Task instructions :: Write out a word-for-word repetition of the lines that come before the line containing "--white: #ffffff;" in the listing below, along with that line itself, omitting pictures.

Data ::
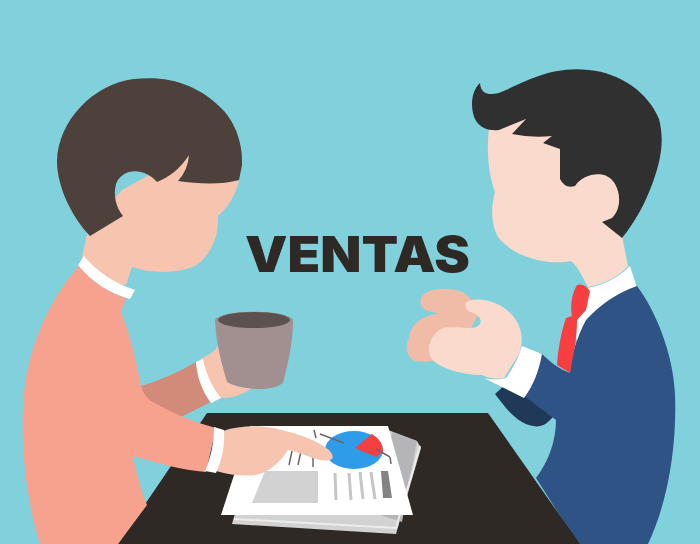
<!DOCTYPE html>
<html lang="es">
<head>
<meta charset="utf-8">
<title>Ventas</title>
<style>
:root {
  --sky: #80d1dc;
  --ink: #2f2926;
  --brown-hair: #4e403b;
  --black-hair: #303030;
  --skin-left: #f7c4b0;
  --skin-right: #fbdace;
  --skin-shade: #f0bca7;
  --sweater: #f7a28f;
  --sweater-shade: #d28a79;
  --suit: #305385;
  --suit-shade: #203958;
  --red: #f73e40;
  --white: #ffffff;
  --mug: #a29090;
  --mug-inside: #5d514f;
  --blue: #2f9ce9;
  --paper-grey: #d2d2d3;
}
html, body { margin: 0; overflow: hidden; }
.scene { display: block; width: 700px; height: 544px; background: var(--sky); }
.title { font: 900 49px Inter, "Liberation Sans", sans-serif; fill: var(--ink); }
.brown-hair { fill: var(--brown-hair); }
.black-hair { fill: var(--black-hair); }
.skin-left { fill: var(--skin-left); }
.skin-right { fill: var(--skin-right); }
.skin-shade { fill: var(--skin-shade); }
.sweater { fill: var(--sweater); }
.sweater-shade { fill: var(--sweater-shade); }
.suit { fill: var(--suit); }
.suit-shade { fill: var(--suit-shade); }
.red { fill: var(--red); }
.white { fill: var(--white); }
.table { fill: var(--ink); }
.mug { fill: var(--mug); }
.mug-inside { fill: var(--mug-inside); }
.blue { fill: var(--blue); }
.paper-grey { fill: var(--paper-grey); }
.text-lines { fill: none; stroke: #c6c6c8; stroke-width: 3; }
.notes { fill: none; stroke: #6e6566; stroke-width: 1.5; }
</style>
</head>
<body>
<svg class="scene" viewBox="0 0 700 544" role="img" aria-label="Dos personas conversan en una mesa con informes de ventas">
  <g id="seller-far-arm">
    <path class="suit-shade" d="M495 394L518 373L566 404L549 421C543 428 533 428 522 422C510 415 503 404 495 394Z"/>
  </g>

  <g id="seller-body">
    <path class="white" d="M588 288Q613 283 630 266L637 288L578 345L572 322Z"/>
    <path class="suit" d="M637 286C655 310 673 352 675 394C677 446 668 502 648 544H578L536 478C549 461 556 440 556 420L524 396L541 353C550 362 559 369 570 373C571 357 576 339 586 320Q608 296 637 286Z"/>
    <path class="red" d="M577 285Q584 283 590 291L586 310L577 320C577 340 573 356 570 373L557 365C558 350 561 332 566 318L572 316C570 305 572 293 577 285Z"/>
  </g>

  <g id="seller-head">
    <path class="skin-right" d="M489 128C486 152 489 176 495 192C490 209 492 226 498 237C513 256 545 266 571 261C579 268 583 278 588 287Q614 282 628 266L622 236L624 180L575 128L530 112Z"/>
    <path class="black-hair" d="M480 83C471 91 470 108 475 119C480 129 490 131 499 130L526 119L512 134Q531 138 552 136L543 143L560 149V179Q565 189 575 186C583 174 603 170 612 180C622 191 621 210 612 218L602 222L622 238C635 222 645 204 653 182C662 157 664 139 659 119C648 92 620 73 589 70C551 66 525 82 506 90C496 95 481 98 480 83Z"/>
  </g>

  <g id="buyer-head">
    <path class="skin-left" d="M88 230L122 190L185 155L239 181C236 194 229 206 218 216C219 234 212 253 198 264C182 274 152 274 132 267L126 285L104 282L82 257Z"/>
    <path class="brown-hair" d="M90 236C72 217 57 187 57 161C58 121 93 84 134 79C169 75 200 85 224 111C239 128 243 151 242 165L239 180C222 185 198 184 178 181Q188 170 189 155C180 169 169 177 157 182C144 167 122 168 116 184C113 196 116 207 123 216Z"/>
  </g>

  <g id="buyer-far-arm">
    <path class="sweater-shade" d="M138 387Q169 378 198 361L211 402L181 417L145 404Z"/>
    <path class="skin-left" d="M200 359Q213 354 218 346L232 381L252 388Q238 399 217 398Z"/>
    <path class="white" d="M196 362L203 359C206 374 212 387 221 398L211 403C202 391 197 377 196 362Z"/>
  </g>

  <g id="mug">
    <path class="mug" d="M215 320C220 309 288 309 293 320C293 343 288 363 283 383Q274 390 254 389Q234 387 227 382C221 362 216 342 215 320Z"/>
    <ellipse class="mug-inside" cx="254" cy="320" rx="36" ry="8"/>
  </g>

  <polygon id="table" class="table" points="207,413 488,413 580,544 118,544"/>

  <g id="reports">
    <polygon class="paper-grey" points="388,430 417,441 421,448 396,534 232,524 236,510"/>
    <polygon fill="#b5b4b6" points="392,432 417,441 402,522 380,515"/>
    <path fill="none" stroke="#ededed" stroke-width="2" d="M234 519L396 528L420 446"/>
    <polygon class="white" points="250,426 388,426 413,515 221,515"/>
    <polygon class="paper-grey" points="265,471 318,471 318,503 252,503"/>
    <path class="text-lines" d="M335 473L336 500M349 473L351 500M360 472L363 499M371 472L375 499"/>
    <polygon fill="#858284" points="381,471 388,471 392,498 383,498"/>
    <ellipse class="blue" cx="354" cy="450" rx="29" ry="19"/>
    <path class="red" d="M355 448L372 434Q383 441 383 451L376 457Z"/>
    <path class="notes" d="M320 434L344 443M376 449L390 457M292 451L289 465M301 451L298 465M313 457V467M314 430L316 438M390 457L391 464"/>
  </g>

  <g id="buyer-body">
    <path class="sweater" d="M80 265Q101 291 126 298L121 312C130 334 136 359 141 386Q144 396 151 401Q184 420 216 428L206 472C182 470 157 463 133 456C137 476 142 493 147 505L118 544H40C27 502 21 452 23 407C25 352 49 299 80 265Z"/>
    <path class="white" d="M84 256Q104 280 135 290L130 299Q98 290 78 265Z"/>
    <path class="skin-left" d="M223 431C241 425 265 425 281 430C300 434 318 441 329 450Q336 458 330 460C318 463 302 452 288 450C281 461 270 472 256 475Q237 477 216 471Z"/>
    <path class="white" d="M214 427L224 430C225 446 222 460 216 473L205 471C211 457 214 442 214 427Z"/>
  </g>

  <g id="seller-hands">
    <path class="skin-shade" d="M423 308C417 301 422 293 432 290C446 287 463 289 469 297L480 310L461 350C448 358 430 364 415 361C407 358 404 346 409 338C410 325 422 315 438 314C433 311 427 312 423 308Z"/>
    <path class="skin-right" d="M468 301C485 296 506 305 516 320C523 331 523 344 519 354L504 378Q492 380 482 375C462 375 438 368 431 358C426 347 431 335 441 329C450 325 467 330 476 327C485 323 480 314 470 312C465 309 464 304 468 301Z"/>
    <path class="white" d="M522 346L542 354C539 371 533 386 524 398L484 378Q494 381 506 378Q517 363 522 346Z"/>
  </g>

  <text class="title" x="245" y="272" textLength="225" lengthAdjust="spacingAndGlyphs">VENTAS</text>
</svg>
</body>
</html>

Output for this task ::
<!DOCTYPE html>
<html lang="es">
<head>
<meta charset="utf-8">
<title>Ventas</title>
<style>
:root {
  --sky: #80d1dc;
  --ink: #2f2926;
  --brown-hair: #4e403b;
  --black-hair: #303030;
  --skin-left: #f7c4b0;
  --skin-right: #fbdace;
  --skin-shade: #f0bca7;
  --sweater: #f7a28f;
  --sweater-shade: #d28a79;
  --suit: #305385;
  --suit-shade: #203958;
  --red: #f73e40;
  --white: #ffffff;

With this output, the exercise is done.